***** DATA PROVIDED *****

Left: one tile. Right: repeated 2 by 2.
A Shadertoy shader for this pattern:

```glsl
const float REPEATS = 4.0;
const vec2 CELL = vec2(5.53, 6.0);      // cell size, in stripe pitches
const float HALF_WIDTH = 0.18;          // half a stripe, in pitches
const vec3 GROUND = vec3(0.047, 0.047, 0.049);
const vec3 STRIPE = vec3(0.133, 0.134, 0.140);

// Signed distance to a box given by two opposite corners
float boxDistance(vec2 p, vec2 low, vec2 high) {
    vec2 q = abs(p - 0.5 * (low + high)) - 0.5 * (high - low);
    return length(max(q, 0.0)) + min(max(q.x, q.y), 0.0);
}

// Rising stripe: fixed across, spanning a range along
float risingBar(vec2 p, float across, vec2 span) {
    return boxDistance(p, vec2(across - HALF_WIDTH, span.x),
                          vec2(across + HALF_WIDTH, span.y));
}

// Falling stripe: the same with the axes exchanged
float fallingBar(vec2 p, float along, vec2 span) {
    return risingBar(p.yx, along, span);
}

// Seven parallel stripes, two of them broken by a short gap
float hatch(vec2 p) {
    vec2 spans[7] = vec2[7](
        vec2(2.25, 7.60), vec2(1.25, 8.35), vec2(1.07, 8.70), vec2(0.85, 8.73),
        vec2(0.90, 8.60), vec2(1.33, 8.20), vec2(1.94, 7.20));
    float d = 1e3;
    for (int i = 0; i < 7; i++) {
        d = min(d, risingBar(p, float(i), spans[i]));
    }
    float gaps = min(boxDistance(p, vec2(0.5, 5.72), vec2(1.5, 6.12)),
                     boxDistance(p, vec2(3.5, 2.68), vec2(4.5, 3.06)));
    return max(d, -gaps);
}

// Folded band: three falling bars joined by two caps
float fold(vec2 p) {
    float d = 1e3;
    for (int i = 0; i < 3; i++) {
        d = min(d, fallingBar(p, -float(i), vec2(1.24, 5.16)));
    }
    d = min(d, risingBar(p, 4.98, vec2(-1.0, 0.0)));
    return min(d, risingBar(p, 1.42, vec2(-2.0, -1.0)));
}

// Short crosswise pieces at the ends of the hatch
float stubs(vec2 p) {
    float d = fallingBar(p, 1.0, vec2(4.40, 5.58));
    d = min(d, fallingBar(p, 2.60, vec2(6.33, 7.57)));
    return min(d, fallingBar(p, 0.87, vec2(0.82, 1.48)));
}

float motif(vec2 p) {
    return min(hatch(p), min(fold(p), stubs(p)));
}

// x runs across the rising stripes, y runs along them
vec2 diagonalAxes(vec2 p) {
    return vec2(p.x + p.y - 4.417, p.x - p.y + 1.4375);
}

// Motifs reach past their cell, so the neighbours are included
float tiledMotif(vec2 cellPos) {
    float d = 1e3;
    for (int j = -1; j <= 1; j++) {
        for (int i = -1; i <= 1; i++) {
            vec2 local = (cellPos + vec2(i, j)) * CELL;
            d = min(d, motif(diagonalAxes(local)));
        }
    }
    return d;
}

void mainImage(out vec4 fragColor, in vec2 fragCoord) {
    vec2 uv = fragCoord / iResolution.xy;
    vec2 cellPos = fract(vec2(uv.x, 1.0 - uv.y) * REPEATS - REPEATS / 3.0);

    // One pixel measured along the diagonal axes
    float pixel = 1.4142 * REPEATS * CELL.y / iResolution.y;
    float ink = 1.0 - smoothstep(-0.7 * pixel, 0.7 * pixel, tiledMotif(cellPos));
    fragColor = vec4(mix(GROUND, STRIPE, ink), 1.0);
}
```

*****

:: REQUIRED WORK ::
Which of the lines in the data contain the string "hatch"? Return each one.

:: ANSWER TO THIS TASK ::
float hatch(vec2 p) {
// Short crosswise pieces at the ends of the hatch
    return min(hatch(p), min(fold(p), stubs(p)));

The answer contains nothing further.